While I am heartened that Second Minister for Education, Indranee Rajah, has finally admitted that there is inequality within our education system, I am disappointed that she has stopped short of revealing the breakdown of the socio-economic status of students admitted through the Direct School Admission scheme (DSA).
Declining to disclose the figures while admitting that there is inequality within the scheme could lead people to speculate that the situation is much worse that it actually is. Will further suspicion really further the government’s objective of coming across as trusted?
Indranee Rajah has said that the revisions to the DSA will close the gap between the wealthy and the poor in terms of school admissions. But will simply cutting the admission fee make such a big difference? She has identified that richer parents might have more access to information on the various options under the scheme in comparison to households who are more disadvantaged.
If the problem is due to a lack of knowledge, how will cutting the admission fee help? If you don’t know something, the fact that it is free will not enlighten you? How will the government spread the information to a wider base?
Secondly, it is important to note that the DSA had been criticised for years. Yet, nothing has been done till now. Is it therefore reasonable to conclude that it is at least in part due to the alternative media which gave critics a more open and accessible platform that finally forced the Ministry of Education (MOE) to sit up and confront the inequality within the scheme?

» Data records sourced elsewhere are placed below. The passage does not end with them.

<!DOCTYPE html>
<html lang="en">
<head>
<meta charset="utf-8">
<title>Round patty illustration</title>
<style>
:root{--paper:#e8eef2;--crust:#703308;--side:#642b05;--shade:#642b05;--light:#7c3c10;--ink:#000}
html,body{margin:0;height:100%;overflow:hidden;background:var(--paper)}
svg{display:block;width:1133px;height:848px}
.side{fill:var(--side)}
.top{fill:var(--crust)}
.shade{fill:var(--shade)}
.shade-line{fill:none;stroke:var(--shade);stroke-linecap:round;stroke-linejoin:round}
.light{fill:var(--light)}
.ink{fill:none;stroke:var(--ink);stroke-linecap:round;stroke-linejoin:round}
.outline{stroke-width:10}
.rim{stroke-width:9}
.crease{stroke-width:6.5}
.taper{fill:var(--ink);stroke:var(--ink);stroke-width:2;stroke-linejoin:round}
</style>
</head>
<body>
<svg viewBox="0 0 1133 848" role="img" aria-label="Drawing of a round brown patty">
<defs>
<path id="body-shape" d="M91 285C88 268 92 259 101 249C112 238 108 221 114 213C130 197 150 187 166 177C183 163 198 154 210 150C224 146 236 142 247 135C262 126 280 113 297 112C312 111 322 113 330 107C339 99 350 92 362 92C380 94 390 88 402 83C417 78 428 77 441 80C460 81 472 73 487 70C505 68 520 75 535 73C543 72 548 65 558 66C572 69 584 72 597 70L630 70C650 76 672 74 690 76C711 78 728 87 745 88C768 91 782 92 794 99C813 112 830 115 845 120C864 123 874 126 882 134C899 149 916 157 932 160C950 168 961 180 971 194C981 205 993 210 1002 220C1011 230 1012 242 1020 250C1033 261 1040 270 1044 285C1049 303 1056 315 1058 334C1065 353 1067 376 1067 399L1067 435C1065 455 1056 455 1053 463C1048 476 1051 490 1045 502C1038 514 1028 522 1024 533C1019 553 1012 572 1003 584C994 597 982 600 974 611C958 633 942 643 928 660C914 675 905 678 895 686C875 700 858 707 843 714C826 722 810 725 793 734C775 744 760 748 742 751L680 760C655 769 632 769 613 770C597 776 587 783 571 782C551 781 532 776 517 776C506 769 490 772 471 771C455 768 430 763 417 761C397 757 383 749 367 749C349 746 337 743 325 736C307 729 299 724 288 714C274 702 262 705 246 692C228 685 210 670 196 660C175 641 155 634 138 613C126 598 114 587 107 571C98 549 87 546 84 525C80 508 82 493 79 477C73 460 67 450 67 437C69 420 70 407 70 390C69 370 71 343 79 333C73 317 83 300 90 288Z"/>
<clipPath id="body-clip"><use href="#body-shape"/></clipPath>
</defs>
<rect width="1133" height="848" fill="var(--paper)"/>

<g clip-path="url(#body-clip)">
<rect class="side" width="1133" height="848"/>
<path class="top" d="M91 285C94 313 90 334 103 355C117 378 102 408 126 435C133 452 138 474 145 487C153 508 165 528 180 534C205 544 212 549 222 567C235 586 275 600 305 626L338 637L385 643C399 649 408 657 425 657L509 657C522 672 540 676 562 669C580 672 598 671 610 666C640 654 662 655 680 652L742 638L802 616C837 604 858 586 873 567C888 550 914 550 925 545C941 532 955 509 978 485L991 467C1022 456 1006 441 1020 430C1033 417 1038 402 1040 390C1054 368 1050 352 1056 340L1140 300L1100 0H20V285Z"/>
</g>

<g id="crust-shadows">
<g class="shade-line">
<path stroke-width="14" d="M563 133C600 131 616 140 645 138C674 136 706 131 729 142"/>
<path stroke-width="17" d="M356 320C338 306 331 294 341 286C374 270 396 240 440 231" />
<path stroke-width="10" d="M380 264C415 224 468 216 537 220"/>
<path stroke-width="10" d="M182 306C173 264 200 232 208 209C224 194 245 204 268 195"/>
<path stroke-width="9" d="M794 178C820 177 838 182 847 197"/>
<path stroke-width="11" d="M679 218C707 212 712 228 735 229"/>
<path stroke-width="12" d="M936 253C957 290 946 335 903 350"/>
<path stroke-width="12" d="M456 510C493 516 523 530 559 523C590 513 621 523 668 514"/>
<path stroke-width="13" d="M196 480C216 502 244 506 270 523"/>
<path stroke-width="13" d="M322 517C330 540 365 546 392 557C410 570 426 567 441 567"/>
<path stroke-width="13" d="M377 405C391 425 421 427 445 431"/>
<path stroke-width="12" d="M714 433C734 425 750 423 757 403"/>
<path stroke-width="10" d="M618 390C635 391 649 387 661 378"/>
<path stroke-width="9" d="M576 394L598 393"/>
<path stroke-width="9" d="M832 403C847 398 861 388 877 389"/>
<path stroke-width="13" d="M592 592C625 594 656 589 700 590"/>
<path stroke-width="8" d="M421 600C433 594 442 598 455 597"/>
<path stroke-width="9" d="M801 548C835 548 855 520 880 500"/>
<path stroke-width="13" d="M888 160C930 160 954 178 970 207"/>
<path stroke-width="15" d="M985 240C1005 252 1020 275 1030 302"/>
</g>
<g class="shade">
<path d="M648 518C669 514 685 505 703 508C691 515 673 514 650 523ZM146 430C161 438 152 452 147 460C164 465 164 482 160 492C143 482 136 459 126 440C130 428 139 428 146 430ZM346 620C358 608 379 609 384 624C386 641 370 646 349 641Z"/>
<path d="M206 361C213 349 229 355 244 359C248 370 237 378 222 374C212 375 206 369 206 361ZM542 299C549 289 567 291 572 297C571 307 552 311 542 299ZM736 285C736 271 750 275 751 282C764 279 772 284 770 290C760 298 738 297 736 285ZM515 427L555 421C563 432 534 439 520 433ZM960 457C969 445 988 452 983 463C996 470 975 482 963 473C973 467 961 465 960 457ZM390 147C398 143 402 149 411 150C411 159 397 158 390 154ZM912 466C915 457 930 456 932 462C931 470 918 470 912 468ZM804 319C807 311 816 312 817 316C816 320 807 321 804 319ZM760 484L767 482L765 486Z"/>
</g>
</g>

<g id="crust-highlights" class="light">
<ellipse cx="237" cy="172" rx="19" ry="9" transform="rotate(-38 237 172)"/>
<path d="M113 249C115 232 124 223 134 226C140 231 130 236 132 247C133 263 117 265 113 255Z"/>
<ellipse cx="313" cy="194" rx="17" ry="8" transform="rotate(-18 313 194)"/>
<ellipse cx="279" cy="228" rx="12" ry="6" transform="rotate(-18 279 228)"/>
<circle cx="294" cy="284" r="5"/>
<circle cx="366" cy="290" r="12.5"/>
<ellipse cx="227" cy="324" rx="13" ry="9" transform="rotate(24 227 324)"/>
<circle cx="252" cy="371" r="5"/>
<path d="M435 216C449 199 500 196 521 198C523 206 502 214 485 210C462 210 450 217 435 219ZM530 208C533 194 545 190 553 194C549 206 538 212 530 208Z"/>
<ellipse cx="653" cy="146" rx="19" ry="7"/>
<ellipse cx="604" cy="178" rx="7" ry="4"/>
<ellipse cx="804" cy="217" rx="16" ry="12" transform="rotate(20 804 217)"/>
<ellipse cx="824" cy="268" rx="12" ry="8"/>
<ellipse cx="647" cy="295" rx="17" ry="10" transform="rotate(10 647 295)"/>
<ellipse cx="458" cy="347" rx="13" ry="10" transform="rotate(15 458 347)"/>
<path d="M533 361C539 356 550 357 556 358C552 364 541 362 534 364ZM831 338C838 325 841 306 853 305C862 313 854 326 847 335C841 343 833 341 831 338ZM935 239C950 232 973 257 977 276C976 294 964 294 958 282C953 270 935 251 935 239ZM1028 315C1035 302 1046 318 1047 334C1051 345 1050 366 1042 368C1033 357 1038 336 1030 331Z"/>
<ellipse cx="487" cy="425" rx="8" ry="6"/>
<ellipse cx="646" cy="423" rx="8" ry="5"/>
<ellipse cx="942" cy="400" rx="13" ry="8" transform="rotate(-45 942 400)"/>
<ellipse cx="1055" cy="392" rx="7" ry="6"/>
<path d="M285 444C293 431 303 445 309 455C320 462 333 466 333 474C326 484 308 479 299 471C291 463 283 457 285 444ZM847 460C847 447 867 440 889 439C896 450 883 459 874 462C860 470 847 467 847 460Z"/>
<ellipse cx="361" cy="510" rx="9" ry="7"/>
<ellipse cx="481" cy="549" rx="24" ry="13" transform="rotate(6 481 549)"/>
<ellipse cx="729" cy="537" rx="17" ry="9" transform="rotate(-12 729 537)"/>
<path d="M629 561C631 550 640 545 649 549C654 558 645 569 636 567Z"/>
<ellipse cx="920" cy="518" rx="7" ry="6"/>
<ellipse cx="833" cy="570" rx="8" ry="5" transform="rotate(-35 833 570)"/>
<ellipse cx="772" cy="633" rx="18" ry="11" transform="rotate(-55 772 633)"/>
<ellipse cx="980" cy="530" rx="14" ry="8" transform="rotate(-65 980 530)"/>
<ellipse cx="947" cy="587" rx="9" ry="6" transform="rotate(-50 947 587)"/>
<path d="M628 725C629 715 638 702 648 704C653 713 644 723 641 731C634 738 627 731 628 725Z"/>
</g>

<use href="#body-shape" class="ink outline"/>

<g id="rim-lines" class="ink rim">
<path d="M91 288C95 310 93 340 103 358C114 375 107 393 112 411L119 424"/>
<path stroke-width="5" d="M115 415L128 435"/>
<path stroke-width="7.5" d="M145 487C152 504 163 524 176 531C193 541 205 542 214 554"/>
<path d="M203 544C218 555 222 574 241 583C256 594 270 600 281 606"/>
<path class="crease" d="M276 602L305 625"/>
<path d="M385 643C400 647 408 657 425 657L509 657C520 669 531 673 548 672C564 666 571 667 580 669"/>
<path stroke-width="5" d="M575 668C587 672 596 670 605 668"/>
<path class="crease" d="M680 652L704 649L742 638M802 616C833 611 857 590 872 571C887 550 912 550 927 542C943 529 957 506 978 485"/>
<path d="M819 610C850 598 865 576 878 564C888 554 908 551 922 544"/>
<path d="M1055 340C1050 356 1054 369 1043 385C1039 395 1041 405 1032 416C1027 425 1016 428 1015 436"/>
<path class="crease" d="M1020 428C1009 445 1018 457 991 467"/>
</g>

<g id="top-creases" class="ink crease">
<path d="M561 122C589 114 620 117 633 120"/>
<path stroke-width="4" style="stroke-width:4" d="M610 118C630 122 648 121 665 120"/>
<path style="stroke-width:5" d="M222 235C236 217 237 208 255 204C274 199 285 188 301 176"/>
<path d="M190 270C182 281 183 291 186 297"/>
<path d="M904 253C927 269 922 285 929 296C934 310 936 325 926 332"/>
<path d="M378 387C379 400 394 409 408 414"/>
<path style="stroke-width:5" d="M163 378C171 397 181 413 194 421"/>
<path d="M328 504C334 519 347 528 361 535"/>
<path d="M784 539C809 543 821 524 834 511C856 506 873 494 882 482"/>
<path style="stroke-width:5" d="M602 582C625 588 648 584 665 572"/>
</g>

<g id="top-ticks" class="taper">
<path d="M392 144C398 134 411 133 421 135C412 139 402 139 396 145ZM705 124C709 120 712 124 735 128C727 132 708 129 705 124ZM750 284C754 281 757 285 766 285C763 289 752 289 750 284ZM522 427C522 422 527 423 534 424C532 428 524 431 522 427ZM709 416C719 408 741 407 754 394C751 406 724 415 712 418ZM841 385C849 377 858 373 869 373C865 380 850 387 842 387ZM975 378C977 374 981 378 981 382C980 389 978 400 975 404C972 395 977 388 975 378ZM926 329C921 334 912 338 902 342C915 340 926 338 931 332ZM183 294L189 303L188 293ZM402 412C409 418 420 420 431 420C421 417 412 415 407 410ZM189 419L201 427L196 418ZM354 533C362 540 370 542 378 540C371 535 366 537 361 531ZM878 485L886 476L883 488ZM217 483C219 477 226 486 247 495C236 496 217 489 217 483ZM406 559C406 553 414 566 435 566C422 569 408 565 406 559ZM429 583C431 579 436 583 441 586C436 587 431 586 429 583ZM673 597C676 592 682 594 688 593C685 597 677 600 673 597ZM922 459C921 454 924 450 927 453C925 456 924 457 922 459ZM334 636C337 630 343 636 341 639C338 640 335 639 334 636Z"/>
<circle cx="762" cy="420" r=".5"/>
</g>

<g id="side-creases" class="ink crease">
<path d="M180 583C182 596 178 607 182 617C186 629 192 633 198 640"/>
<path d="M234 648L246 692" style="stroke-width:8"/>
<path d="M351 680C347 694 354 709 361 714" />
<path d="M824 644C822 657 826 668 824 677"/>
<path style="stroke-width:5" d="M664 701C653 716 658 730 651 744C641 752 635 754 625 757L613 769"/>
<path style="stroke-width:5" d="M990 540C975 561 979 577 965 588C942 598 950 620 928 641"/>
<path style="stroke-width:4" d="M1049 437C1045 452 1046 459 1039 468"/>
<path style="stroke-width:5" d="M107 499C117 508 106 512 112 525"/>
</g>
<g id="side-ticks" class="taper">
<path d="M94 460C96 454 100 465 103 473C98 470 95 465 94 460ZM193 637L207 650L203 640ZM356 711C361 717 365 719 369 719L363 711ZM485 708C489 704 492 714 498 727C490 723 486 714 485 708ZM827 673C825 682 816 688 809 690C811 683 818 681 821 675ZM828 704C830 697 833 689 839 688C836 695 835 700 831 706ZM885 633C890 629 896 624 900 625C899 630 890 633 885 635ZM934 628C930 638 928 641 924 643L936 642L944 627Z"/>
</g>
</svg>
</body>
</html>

In other words, would this acknowledgement by the MOE have come to past without the contribution made by the alternative media sites that the government seems so keen to control?
In view of this, we have to recognise the important contribution that the online media sites make to society. Does the fear of fake news outweigh the benefits brought on by a free alternative media landscape? The alternative media set up is leaner and more nimble. It is closer to the ground and is by and large more accessible to the general public.
As such, they are a valuable resource for the government and can act as a valuable interface between the government and ground sentiment. Perhaps, the online media sites can be utilised to help propagate the options under the DSA? Could it be that the mainstream media is too narrow and that engaging the online media sites might broaden the information base?
In the current government mood of tackling “fake news”, it is also prudent to also remember that not all alternative media sites are peddlers of half truths and the like. There too exist reliable alternative media sites whose objectives are to provide objective and non partisan news. These are sites that the government should engage with and not shun. They are a voice for accountability, providing the momentum for changes to happen.